Corporate training and education are about to be transformed thanks to today’s major technological advancements. While there are many elements contributing and impacting this transformation, I’m going to discuss three in particular that human resource and business professionals need to embrace.
In the past, executives and/or the HR department would decide what people needed to learn and then find someone to teach it to them. Today, learning is increasingly going social. By leveraging social learning, companies are empowering their employees to share their best practices and best ideas with each other, using tools like their own computer video system.
For example, I talked to a mid-sized real estate company recently. They are having their salespeople create their own videos right on their laptops about mistakes made, lessons learned, and best practices. They are then posting the videos on the company’s website in order to share the insights with colleagues.
The beauty is, thanks to YouTube, companies don’t need high production and high expense when producing educational videos. YouTube has made it okay to have low expense and low production look to your video and still have a high-impact result. Additionally, the YouTube revolution has shown us that you can accomplish a lot in a three to five minute video rather than have hour-long training videos like we did in the past.
With social learning we can get our own employees to be both teachers and students, sharing with each other because social is all about sharing.
Related Resources from B2C
» Free Webcast: Strategic Thinking: Social Media + Social Business Strategy
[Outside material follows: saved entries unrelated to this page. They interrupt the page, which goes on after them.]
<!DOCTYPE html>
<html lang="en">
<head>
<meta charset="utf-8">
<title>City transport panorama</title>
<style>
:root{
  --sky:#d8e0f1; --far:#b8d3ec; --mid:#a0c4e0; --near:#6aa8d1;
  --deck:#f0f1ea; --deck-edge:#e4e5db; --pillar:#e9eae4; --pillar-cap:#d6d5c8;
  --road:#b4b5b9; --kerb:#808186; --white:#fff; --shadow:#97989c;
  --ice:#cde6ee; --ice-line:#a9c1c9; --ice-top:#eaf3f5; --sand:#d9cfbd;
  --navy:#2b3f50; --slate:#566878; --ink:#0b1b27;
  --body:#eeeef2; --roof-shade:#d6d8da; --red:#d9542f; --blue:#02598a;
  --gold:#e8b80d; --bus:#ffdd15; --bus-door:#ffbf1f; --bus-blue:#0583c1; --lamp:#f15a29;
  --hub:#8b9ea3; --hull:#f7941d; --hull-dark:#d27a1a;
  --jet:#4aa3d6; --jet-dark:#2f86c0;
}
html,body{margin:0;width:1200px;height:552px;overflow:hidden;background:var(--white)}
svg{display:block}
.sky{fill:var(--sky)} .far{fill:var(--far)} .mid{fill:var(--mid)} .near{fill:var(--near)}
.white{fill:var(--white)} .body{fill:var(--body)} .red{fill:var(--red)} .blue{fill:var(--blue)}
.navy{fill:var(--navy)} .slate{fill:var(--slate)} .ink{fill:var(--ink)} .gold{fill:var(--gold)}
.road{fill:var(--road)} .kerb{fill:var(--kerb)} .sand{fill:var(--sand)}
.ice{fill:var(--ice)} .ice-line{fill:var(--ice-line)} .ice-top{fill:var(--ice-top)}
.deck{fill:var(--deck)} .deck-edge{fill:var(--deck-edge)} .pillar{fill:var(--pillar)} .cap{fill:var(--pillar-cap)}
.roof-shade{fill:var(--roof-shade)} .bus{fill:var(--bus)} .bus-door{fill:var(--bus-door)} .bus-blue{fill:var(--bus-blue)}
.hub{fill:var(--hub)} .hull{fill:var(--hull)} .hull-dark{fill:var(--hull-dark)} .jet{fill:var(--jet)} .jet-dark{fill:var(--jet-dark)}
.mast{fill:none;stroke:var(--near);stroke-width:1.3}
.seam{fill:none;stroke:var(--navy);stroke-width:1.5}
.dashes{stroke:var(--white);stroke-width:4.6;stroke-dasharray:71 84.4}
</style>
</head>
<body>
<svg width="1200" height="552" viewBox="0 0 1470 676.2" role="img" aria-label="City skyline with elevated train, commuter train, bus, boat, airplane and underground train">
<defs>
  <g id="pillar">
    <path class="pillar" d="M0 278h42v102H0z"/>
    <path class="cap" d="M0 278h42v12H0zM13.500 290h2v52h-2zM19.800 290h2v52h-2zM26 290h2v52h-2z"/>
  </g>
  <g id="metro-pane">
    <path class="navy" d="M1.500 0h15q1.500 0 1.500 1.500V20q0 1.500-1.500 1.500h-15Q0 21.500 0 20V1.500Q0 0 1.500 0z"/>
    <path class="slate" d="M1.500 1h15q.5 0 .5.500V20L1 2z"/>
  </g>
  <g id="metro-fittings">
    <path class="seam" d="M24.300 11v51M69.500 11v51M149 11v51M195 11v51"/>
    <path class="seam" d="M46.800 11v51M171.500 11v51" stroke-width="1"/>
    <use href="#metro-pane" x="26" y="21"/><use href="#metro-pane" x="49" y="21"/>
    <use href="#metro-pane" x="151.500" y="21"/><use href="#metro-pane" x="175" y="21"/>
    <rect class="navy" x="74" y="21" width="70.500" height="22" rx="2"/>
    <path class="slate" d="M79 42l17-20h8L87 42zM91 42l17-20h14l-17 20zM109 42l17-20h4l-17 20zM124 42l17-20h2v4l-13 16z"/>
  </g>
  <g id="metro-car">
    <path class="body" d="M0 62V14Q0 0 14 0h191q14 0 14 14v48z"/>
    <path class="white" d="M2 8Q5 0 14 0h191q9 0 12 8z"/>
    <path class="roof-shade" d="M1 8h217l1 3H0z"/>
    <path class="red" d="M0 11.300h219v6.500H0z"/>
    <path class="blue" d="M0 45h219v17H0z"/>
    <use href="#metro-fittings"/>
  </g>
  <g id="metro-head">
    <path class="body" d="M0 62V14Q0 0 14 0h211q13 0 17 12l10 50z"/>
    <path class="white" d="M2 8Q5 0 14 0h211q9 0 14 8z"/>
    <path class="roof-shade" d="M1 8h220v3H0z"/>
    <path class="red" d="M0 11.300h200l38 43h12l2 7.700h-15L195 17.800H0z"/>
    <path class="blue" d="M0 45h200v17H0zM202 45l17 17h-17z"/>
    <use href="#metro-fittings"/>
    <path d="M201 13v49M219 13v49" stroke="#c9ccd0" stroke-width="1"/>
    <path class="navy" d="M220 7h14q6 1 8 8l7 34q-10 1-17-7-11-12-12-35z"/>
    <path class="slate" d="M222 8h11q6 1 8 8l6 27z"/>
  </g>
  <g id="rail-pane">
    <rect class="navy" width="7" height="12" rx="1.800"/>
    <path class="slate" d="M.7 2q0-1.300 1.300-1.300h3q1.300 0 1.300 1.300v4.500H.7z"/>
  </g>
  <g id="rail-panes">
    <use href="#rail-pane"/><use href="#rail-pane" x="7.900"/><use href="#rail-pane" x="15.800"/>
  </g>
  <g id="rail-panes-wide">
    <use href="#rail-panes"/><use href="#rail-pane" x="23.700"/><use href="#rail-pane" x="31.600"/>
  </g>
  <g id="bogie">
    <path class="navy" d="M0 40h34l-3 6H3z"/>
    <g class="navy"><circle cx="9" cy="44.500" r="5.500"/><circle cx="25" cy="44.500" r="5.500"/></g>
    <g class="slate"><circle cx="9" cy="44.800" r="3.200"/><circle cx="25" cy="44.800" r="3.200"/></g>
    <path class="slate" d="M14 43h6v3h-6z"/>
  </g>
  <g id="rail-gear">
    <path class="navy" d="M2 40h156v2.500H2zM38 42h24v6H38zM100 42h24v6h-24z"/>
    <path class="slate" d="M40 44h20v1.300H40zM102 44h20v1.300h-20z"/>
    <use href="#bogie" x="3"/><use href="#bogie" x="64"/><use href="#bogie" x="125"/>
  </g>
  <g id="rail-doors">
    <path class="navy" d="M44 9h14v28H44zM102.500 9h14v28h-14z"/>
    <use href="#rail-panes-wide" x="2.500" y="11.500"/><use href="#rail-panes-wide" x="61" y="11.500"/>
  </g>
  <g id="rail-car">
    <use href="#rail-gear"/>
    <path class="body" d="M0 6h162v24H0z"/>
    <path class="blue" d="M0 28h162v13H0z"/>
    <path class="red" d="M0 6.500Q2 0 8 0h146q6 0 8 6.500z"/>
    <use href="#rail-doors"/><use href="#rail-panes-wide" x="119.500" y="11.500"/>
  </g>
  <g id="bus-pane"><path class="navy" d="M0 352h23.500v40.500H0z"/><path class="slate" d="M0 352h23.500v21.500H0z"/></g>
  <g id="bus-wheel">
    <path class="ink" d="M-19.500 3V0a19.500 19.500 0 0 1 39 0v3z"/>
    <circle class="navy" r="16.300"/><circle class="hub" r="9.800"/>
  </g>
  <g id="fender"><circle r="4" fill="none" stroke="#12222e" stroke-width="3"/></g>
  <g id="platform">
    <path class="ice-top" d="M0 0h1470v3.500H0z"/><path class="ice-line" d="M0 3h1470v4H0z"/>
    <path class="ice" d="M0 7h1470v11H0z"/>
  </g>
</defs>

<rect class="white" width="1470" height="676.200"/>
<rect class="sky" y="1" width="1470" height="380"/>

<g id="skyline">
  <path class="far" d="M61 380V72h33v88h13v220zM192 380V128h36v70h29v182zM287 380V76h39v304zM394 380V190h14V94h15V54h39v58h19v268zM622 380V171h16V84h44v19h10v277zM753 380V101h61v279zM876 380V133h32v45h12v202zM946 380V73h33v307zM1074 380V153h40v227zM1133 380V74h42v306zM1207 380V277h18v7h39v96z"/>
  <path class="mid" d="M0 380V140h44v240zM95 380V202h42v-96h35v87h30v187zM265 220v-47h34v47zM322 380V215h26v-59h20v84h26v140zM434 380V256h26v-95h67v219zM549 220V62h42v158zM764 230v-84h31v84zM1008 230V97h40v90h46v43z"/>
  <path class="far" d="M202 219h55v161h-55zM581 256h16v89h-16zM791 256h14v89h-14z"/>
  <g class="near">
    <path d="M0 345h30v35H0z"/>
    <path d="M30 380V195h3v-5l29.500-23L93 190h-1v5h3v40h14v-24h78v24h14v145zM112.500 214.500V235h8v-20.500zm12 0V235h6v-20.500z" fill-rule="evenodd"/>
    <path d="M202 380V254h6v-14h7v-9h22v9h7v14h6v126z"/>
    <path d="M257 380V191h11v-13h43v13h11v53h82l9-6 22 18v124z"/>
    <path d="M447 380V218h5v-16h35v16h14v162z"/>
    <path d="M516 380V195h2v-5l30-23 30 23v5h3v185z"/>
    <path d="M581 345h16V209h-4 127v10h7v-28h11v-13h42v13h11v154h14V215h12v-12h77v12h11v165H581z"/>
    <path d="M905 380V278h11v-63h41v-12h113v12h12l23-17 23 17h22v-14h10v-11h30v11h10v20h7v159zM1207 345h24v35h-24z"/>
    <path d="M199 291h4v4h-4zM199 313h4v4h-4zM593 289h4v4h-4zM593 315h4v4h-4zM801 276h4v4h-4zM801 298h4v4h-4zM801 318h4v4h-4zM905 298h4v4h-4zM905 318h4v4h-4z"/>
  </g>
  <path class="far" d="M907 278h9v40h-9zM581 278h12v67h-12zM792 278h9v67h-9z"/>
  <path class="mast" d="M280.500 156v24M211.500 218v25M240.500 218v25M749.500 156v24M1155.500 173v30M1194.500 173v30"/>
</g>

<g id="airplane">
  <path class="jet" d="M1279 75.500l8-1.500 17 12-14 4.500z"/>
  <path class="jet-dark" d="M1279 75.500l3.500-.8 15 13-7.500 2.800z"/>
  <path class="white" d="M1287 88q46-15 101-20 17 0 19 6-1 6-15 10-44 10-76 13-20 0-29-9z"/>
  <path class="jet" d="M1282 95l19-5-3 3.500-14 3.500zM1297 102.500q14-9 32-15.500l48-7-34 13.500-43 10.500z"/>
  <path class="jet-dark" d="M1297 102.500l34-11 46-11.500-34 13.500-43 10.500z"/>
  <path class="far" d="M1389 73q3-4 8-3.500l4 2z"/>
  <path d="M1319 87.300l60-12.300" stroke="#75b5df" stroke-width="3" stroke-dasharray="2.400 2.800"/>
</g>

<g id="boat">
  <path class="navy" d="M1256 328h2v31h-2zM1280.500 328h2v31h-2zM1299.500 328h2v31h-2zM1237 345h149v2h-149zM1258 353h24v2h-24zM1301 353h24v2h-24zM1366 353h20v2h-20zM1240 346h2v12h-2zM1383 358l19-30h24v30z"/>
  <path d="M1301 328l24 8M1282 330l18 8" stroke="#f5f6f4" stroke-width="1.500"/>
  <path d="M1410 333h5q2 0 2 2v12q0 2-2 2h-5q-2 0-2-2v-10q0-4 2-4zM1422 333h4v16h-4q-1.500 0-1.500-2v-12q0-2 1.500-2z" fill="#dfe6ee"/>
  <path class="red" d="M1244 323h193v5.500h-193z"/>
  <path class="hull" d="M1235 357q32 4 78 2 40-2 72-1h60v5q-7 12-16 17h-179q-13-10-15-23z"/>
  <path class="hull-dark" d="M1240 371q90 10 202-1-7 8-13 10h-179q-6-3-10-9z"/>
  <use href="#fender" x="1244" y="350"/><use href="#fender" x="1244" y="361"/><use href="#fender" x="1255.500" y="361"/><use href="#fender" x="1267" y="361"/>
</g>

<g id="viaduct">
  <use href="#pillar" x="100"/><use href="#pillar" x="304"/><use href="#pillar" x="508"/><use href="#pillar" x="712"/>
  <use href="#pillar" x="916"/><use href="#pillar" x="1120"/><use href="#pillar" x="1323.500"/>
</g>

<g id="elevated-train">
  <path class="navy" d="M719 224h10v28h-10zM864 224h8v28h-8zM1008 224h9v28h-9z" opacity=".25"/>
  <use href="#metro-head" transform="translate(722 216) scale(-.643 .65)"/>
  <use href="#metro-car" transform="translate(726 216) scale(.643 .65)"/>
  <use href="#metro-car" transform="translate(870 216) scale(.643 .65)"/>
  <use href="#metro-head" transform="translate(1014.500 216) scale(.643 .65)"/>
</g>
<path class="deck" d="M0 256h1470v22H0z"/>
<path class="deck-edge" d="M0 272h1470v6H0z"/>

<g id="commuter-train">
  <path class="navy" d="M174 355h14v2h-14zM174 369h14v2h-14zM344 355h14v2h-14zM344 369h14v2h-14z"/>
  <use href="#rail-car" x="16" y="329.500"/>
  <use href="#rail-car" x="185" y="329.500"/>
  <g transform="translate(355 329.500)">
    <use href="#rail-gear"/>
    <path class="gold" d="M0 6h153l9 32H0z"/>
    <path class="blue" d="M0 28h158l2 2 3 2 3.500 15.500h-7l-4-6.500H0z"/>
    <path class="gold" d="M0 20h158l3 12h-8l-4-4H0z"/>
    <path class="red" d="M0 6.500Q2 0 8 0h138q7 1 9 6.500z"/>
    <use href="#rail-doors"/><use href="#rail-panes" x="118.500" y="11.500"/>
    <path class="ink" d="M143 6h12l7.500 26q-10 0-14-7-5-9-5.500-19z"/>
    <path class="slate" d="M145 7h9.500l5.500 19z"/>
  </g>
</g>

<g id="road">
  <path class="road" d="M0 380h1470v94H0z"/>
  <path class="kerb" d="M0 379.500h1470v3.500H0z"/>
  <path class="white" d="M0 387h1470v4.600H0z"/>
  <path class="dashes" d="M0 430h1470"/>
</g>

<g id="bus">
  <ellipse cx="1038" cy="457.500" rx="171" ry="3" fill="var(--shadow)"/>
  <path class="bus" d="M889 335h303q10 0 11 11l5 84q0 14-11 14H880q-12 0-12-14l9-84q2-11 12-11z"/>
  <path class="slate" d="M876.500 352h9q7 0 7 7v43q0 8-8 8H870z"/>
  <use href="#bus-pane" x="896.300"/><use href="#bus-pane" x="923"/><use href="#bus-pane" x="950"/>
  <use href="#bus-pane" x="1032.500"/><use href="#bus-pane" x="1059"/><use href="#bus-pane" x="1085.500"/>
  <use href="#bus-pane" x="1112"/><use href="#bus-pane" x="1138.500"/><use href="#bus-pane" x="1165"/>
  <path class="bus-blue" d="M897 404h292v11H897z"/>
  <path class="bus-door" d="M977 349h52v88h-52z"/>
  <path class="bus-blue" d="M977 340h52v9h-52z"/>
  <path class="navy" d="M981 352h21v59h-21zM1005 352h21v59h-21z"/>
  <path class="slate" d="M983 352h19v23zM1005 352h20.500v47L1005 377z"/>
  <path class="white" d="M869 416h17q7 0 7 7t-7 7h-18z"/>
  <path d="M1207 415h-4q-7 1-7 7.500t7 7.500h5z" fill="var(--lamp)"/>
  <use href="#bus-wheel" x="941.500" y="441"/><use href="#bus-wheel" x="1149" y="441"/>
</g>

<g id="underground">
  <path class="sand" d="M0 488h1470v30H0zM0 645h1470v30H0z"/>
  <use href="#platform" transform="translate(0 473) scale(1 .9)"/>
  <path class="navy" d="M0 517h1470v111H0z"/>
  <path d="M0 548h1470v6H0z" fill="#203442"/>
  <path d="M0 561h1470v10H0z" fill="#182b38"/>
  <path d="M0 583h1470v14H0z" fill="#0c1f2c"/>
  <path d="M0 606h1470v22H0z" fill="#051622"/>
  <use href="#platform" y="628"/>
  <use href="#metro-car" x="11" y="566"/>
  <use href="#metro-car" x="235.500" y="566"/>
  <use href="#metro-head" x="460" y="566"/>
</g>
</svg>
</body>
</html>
Next, we’re enhancing training and education with visual communications, which is very different from video conferencing. Video conferencing requires expensive equipment and is usually something only seen in mid- and large-sized organizations. And those systems are always booked by the executives.
Visual communications is using free tools like Skype. The only equipment you need is a laptop, tablet, or smart phone to hear and see the person or people you’re talking to. Why is seeing the person important? Because you can see what they’re thinking and adjust your training accordingly.
If you’re just on the phone with someone, explaining a process or procedure, you can’t tell if they’re bored, confused, or engaged. You can’t tell if they’re checking email while talking with you or multi-tasking in some other way.
But when you can see their face, you can adjust your communications to them in real time. You can see if they’re confused or questioning what you’re saying, and you can keep them focused on what you’re talking about and communicate at higher levels.
And think of it this way: If the kids are using visual communications when they play their Xbox games so their team can heighten collaboration and increase their change of winning, shouldn’t we be doing it with our employees when we want to communicate and collaborate at higher levels?
Finally, training used to be all about customization. Today, it’s about personalization. For example, if you and I both have iPhones and we both choose AT&T as our phone service provider, I know for a fact that my iPhone is completely different than yours. Why? Because we’ve both personalized our phones with specific apps that are most useful for us. So in essence, we’ve each created a “my phone.” The same would of coarse be true for Android and other smart phones that use apps.
Similarly, we’re now starting to see not just customized education, but personalized education for the user, based on both achievement and a menu of options that are determined by the user’s needs.
These three factors—social learning, visual communications, and personalization—are transforming training and education. At this point, you have a choice. You can either be passively transformed, letting all of these technologies sweep down upon you and change your world, or you can actively be the transformer and use these tools to add value to your organization. Which option will serve you and your organization best?